- A donor records profile should include all information available on a donor or contribution.
- The information maintained in a data management system should enable tracking of sources of donors, and who is the contact person responsible for converting that prospect to a donor.
- It is crucial to make sure all donor records are accurate, and remain confidential.
- Ideally a data management system will enable the tracking of in-depth information that will facilitate the rating and tactics for potentially upgrading donors engagement.
- A donor has a right to access any and all information recorded about them, nothing in a donors record should be more than you would be comfortable with a donor finding.
It it crucial to have a donor tracking system and gift processing systems in order to:
- Ensure a donor is thanked properly
- Know the amount of a gift and and be able to recognize that individual.
- Report, review, and evaluate development efforts
- Notify the donor and provide documentation for tax purposes
D. Rate prospects in categories of giving potential in order to prioritize and plan solicitations.
- Check each prospects financial data and giving patterns before deciding the highest realistic amount for a donation request.
- Check each prospect’s affiliations before deciding the appropriate volunteer to assign as solicitor
- Plan communications and special events around particular areas of interest to selected prospects, use responses to qualify donors for next steps.
- Design involvement opportunities to use the talents of your best prospects to deepen their engagement with the organization.
Once a gift is made retain donors through stewardship:
- Thank donors promptly
- Monitor gifts
- Keep the donor involved in the organization
- If you have a system that will track reporting, recognize gifts with a personal touch
E. Present the list of current and prospective donors and relevant information to organizational leaders in order to establish consensus for action.
- It is important that all interactions involving donor data remain confidential and respectful.
- This process is primarily used for larger gifts, such as qualifying major donors or large Planned or Capital gifts.
- When conducting prospect screening for Capital or Major Gifts, volunteers (board and peer affinity groups) as a group rank prospects and divide them into proposed giving levels (e.g $100k vs. $10k) based on research and their personal knowledge about the donor.
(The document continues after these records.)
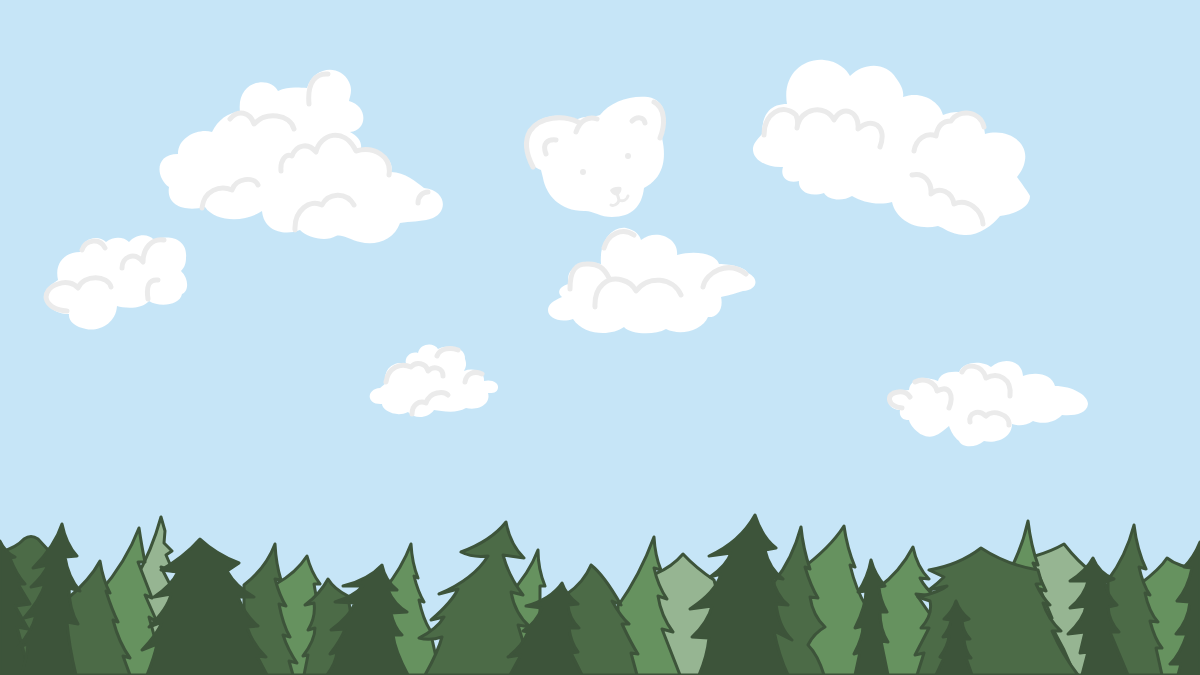
<!DOCTYPE html>
<html lang="en">
<head>
<meta charset="utf-8">
<title>Forest under a bear cloud</title>
<style>
:root {
  --sky: #c6e5f7;
  --cloud: #ffffff;
  --cloud-line: #ebebeb;
  --tree-dark: #3d543a;
  --tree-mid: #4c6b47;
  --tree-light: #66925f;
  --tree-pale: #96b592;
}
html, body { margin: 0; height: 100%; overflow: hidden; background: var(--sky); }
.scene { display: block; width: 1200px; height: 675px; }
.sky { fill: var(--sky); }
.puff { fill: var(--cloud); }
.curl { fill: none; stroke: var(--cloud-line); stroke-width: 5; stroke-linecap: round; stroke-linejoin: round; }
.eye, .nose { fill: var(--cloud-line); }
.mouth { stroke-width: 3; }
.forest path { stroke: var(--tree-dark); stroke-width: 3; stroke-linejoin: round; }
.pale { fill: var(--tree-pale); }
.light { fill: var(--tree-light); }
.mid { fill: var(--tree-mid); }
.dark { fill: var(--tree-dark); }
</style>
</head>
<body>
<svg class="scene" viewBox="0 0 1200 675" role="img" aria-label="Blue sky with white clouds, one shaped like a bear's head, above a row of pine trees">
  <rect class="sky" width="1200" height="675"/>

  <g id="cloud-top-left">
    <path class="puff" d="M240 112C236 80 270 75 278 91C288 86 300 88 307 88C314 66 340 64 349 82C353 90 350 96 349 101C368 106 368 130 350 132C358 136 362 142 361 148C380 148 395 160 391 172C405 172 416 182 424 188C447 190 449 214 430 219C420 222 410 221 400 223C394 240 376 246 360 242C350 240 342 234 336 236C326 242 308 238 300 230C285 236 264 232 262 211C245 223 215 222 205 207C185 212 166 206 169 187C156 178 154 154 178 154C178 136 200 128 212 132C218 120 228 112 240 112Z"/>
    <path class="curl" d="M230 119C238 109 250 112 254 124C266 111 290 114 294 129M309 104C307 82 316 73 328 74M281 171C280 160 286 153 292 156C296 145 308 142 316 152C320 134 344 126 356 151C374 146 392 156 389 175M202 208C204 190 220 185 232 190C236 178 254 176 258 185M295 230C294 210 310 199 322 205C328 193 346 191 354 205M418 203C418 196 423 192 428 192"/>
  </g>

  <g id="cloud-left">
    <path class="puff" d="M58 280C54 262 66 252 80 252C82 238 98 234 106 242C114 236 124 237 129 242C136 234 148 233 154 240C168 234 188 238 186 258C186 264 184 268 181 271C190 280 188 292 182 294C180 305 160 308 149 301C141 310 124 308 117 306C116 324 98 332 86 329C75 327 68 321 69 314C52 314 40 300 46 291C49 285 54 283 58 280Z"/>
    <path class="curl" d="M82 250C86 239 100 238 105 248M122 268C122 257 134 251 143 262C143 248 152 238 164 240M67 311C42 309 40 290 58 284C66 281 74 283 78 288C84 274 108 275 111 287M148 299C146 286 149 279 158 280"/>
  </g>

  <g id="cloud-lower-left">
    <path class="puff" d="M386 383C382 368 396 360 406 364C404 356 412 351 418 353C420 343 434 342 438 349C452 343 466 349 465 359C467 364 466 367 464 371C474 367 485 372 484 381C492 379 499 383 498 388C497 393 493 393 488 393C491 403 480 411 466 408C456 414 442 411 434 410C428 419 414 419 408 412C396 418 382 410 382 404C366 405 366 389 380 388Z"/>
    <path class="curl" d="M386 382C388 368 400 362 411 367C416 361 426 363 428 371C434 365 443 368 443 376M437 356C440 348 451 347 458 350M412 414C412 405 419 400 426 403C430 391 444 391 448 395M465 382C466 374 474 370 482 374"/>
  </g>

  <g id="bear-cloud">
    <path class="puff" d="M541 170C528 166 522 146 526 136C532 116 560 111 576 120C584 115 594 118 600 115C610 102 630 95 648 97C667 100 668 122 662 138C667 160 663 178 644 188C642 206 632 217 612 217C600 217 592 210 584 211C560 211 546 195 543 178Z"/>
    <path class="curl" d="M533 167C524 150 526 138 530 131C540 116 564 115 578 122M576 132C580 120 589 116 597 119M654 102C666 108 665 126 660 138M546 154C542 144 547 139 556 140M632 121C637 116 644 117 645 123"/>
    <circle class="eye" cx="583" cy="172" r="3"/>
    <circle class="eye" cx="628" cy="156" r="3"/>
    <path class="nose" d="M610 190Q614 186 621 187Q623 190 618 196Q611 195 610 190Z"/>
    <path class="curl mouth" d="M617 193L619 200C618 205 613 206 611 205M619 200C623 202 627 200 628 196"/>
  </g>

  <g id="cloud-middle">
    <path class="puff" d="M569 284C564 268 582 260 601 264C599 242 612 226 626 228C636 230 640 236 641 240C656 228 679 238 677 255C696 250 716 254 719 264C732 264 746 268 748 273C760 279 757 290 743 291C734 294 726 296 721 297C724 310 716 318 708 317C702 331 680 336 666 329C654 336 630 334 624 327C612 336 584 336 573 319C558 324 544 316 549 306C552 301 558 299 562 297C556 292 560 286 569 284Z"/>
    <path class="curl" d="M570 289C570 270 576 264 586 264C598 263 604 268 609 278M604 248C608 234 622 227 634 235M595 307C594 286 608 276 622 280C630 282 634 287 636 291C648 275 673 277 681 295M703 287C706 272 728 260 746 274"/>
  </g>

  <g id="cloud-top-right">
    <path class="puff" d="M787 104C782 76 802 58 824 60C838 61 847 70 850 76C864 62 886 62 896 78C902 86 904 92 903 97C922 90 940 102 943 115C962 107 984 116 985 134C1008 128 1028 142 1025 160C1024 168 1020 173 1017 177C1022 184 1028 192 1030 196C1030 208 1014 214 1000 216C992 226 978 236 964 235C950 234 944 228 938 226C916 231 896 220 892 202C878 206 862 202 852 196C842 202 828 200 824 193C808 198 798 190 799 181C786 184 780 176 783 167C764 168 752 158 753 148C754 142 759 138 762 134C762 112 772 104 787 104Z"/>
    <path class="curl" d="M764 135C764 114 782 102 796 115C798 120 798 124 797 128C800 107 826 104 834 120C842 104 860 111 858 129C872 116 888 126 880 147M914 151C916 139 926 132 936 136C938 123 946 121 951 121C958 109 980 110 984 127M912 175C924 172 932 182 931 194C940 186 952 192 954 204C968 198 982 210 983 224"/>
  </g>

  <g id="cloud-right">
    <path class="puff" d="M909 390C910 379 924 375 938 381C940 374 948 371 959 372C964 360 984 361 991 367C1002 357 1022 359 1023 376C1036 371 1052 374 1055 386C1072 386 1088 395 1088 404C1087 414 1074 416 1062 415C1054 424 1040 424 1033 421C1026 426 1018 426 1012 424C1012 438 996 444 984 441C976 448 962 448 959 441C953 436 951 431 949 426C944 430 940 434 934 436C922 440 910 426 909 420C902 420 899 416 900 410C886 410 884 394 896 391Z"/>
    <path class="curl" d="M902 408C886 406 886 393 898 392C904 391 908 394 910 397M915 382C924 377 935 382 937 391C950 384 954 396 949 408M962 372C966 363 982 364 986 378C998 372 1012 378 1010 396M970 422C968 413 978 409 986 416C992 409 1010 414 1009 425"/>
  </g>

  <g class="forest">
    <g id="trees-back">
      <path class="pale" d="M135 580Q152 550 161 517L165 531L164 543L172 551L166 555L173 571L161 567L178 600V675H135Z"/>
      <path class="pale" d="M655 574Q672 567 683 554Q696 568 714 580L740 675H650Z"/>
      <path class="pale" d="M1035 556Q1052 551 1064 544Q1078 562 1094 574L1110 675H1035Z"/>
      <path class="mid" d="M0 552Q16 548 24 539Q31 534 38 539L50 552V675H0Z"/>
    </g>

    <g id="trees-light">
      <path class="light" d="M100 592Q126 562 139 528Q142 548 145 562L138 562L152 598L145 595L157 622L149 617L165 675H100Z"/>
      <path class="light" d="M276 584Q296 573 307 556Q311 572 320 584L314 584L330 675H276Z"/>
      <path class="light" d="M384 590Q402 568 411 544Q412 563 418 578L414 576Q418 592 424 602L419 600Q423 619 430 630L440 675H384Z"/>
      <path class="light" d="M508 596Q529 574 538 550Q538 569 545 586L540 586V640H508Z"/>
      <path class="light" d="M618 606Q640 575 654 537Q655 556 661 570L654 568Q658 586 667 599L658 596Q661 616 673 632L662 629L680 675H618Z"/>
      <path class="light" d="M800 570Q830 548 844 526Q847 548 855 567L850 565Q856 590 866 606L875 675H800Z"/>
      <path class="light" d="M878 588Q900 572 913 547Q917 567 929 579L920 578Q925 588 935 596L916 594L934 620V675H878Z"/>
      <path class="light" d="M1008 574Q1022 549 1028 521Q1031 546 1038 565L1033 563L1046 591L1040 589L1052 618L1046 616L1064 650L1075 675H1008Z"/>
      <path class="light" d="M1140 584Q1160 569 1167 558Q1178 567 1200 569V675H1140Z"/>
    </g>

    <g id="trees-middle">
      <path class="mid" d="M66 600Q90 580 100 561Q103 580 110 593L106 591Q112 610 118 622L113 620Q119 643 130 658L123 656L130 675H60Z"/>
      <path class="mid" d="M244 585Q266 568 275 544Q276 564 281 580L275 579Q280 597 286 606L279 604Q283 625 290 637L283 635Q288 650 297 663L289 661L293 675H244Z"/>
      <path class="mid" d="M305 605Q320 594 328 579Q334 589 348 596L360 675H304L308 655L303 656Q315 640 315 628L308 630Q316 617 314 603Z"/>
      <path class="mid" d="M461 552Q491 541 506 522Q510 544 524 558L503 555Q509 577 523 595L511 592Q515 614 530 627L518 625L533 675H425Q438 652 442 637Q430 641 419 638Q437 629 444 617L431 620Q452 602 458 589L439 594Q474 579 488 556Q473 558 461 552Z"/>
      <path class="mid" d="M567 594Q584 582 591 565Q604 575 621 605L612 601Q621 617 629 624L622 624Q632 645 638 654L631 653L637 675H560Z"/>
      <path class="mid" d="M774 582Q792 560 801 527Q803 548 810 569L805 567Q811 587 818 598L810 597Q813 616 825 627Q814 633 808 645Q818 655 824 675H774Z"/>
      <path class="mid" d="M929 570Q959 565 981 548Q1007 565 1038 570L1042 584L1036 584Q1042 597 1050 605L1043 603Q1048 619 1061 631L1052 631Q1062 654 1078 675H917L924 653L915 655L929 628L921 628Q933 615 930 601L918 597Q940 592 947 586L929 590Q938 583 944 577Z"/>
      <path class="mid" d="M1108 580Q1126 556 1134 525Q1137 550 1146 569L1139 567Q1143 585 1150 595L1145 593Q1149 612 1158 622L1150 621Q1155 640 1162 648L1156 648L1162 675H1108Z"/>
    </g>

    <g id="trees-front">
      <path class="dark" d="M0 541Q5 552 15 557L10 558Q16 574 25 584L18 584L30 604L15 606L28 629L17 627L30 675H0Z"/>
      <path class="dark" d="M33 568Q55 546 62 524Q66 544 77 556L65 557Q68 577 80 591L69 588Q69 609 78 624L67 622Q69 646 76 675H21Q27 658 28 644L18 647Q32 631 36 615L24 618Q40 600 45 584L31 587Q44 575 48 565Z"/>
      <path class="dark" d="M161 570Q184 557 200 539Q216 554 239 563L227 571Q236 587 254 597L238 597Q245 615 258 626L247 627Q253 645 266 657L257 656L267 675H147Q154 658 157 644L142 650Q158 633 162 622L149 627Q168 608 171 594L154 597Q171 586 178 572Z"/>
      <path class="dark" d="M343 586Q368 580 382 565Q385 580 397 590L388 590Q394 604 407 612L391 613Q394 627 402 635L393 635Q395 651 408 675H327Q336 663 337 652L330 654Q341 640 345 629L331 630Q350 616 355 603L335 602Q354 596 363 586Z"/>
      <path class="dark" d="M526 606Q551 599 562 583Q566 595 578 604L568 605Q569 618 579 628L569 628Q571 643 578 652L571 653L582 675H510L521 655L508 657Q523 645 528 632L523 631Q536 623 542 608Z"/>
      <path class="dark" d="M709 556Q740 542 755 515Q762 537 776 548L765 550Q769 568 783 579L772 577Q776 595 788 605L776 604Q779 628 792 640L774 631Q779 656 788 675H699Q707 657 709 638L692 637Q708 622 712 606L690 609Q716 592 721 574L710 577Q727 565 731 553Z"/>
      <path class="dark" d="M858 592Q868 577 871 560Q875 575 885 586L879 587Q880 600 887 612L880 612Q880 630 888 642L881 641L888 675H855L860 652L854 654Q863 637 863 626L855 628Q866 606 866 591Z"/>
      <path class="dark" d="M944 619Q953 611 956 601Q960 612 969 619L962 621Q963 632 970 639L964 639Q965 651 971 658L966 658L972 675H936L944 658L940 657Q948 646 949 636L943 637Q950 628 951 620Z"/>
      <path class="dark" d="M1070 581Q1086 571 1093 558Q1099 573 1114 579L1105 582Q1107 596 1117 605L1108 607Q1109 621 1119 632L1110 632L1128 675H1082L1088 652L1080 653L1085 632L1068 634Q1084 619 1086 606L1070 608Q1085 595 1088 581Z"/>
      <path class="dark" d="M1200 542Q1194 557 1184 567L1192 568Q1188 588 1177 601L1190 602Q1188 621 1176 634L1187 634Q1180 655 1170 664H1181L1178 675H1200Z"/>
    </g>
  </g>
</svg>
</body>
</html>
This information can be used to determine the sequence for cultivation and solicitation when soliciting funding for specific projects.
- Any research or tactics determined in these conversations should be recorded in a data management system, and used with respect to confidentiality during further planning meetings.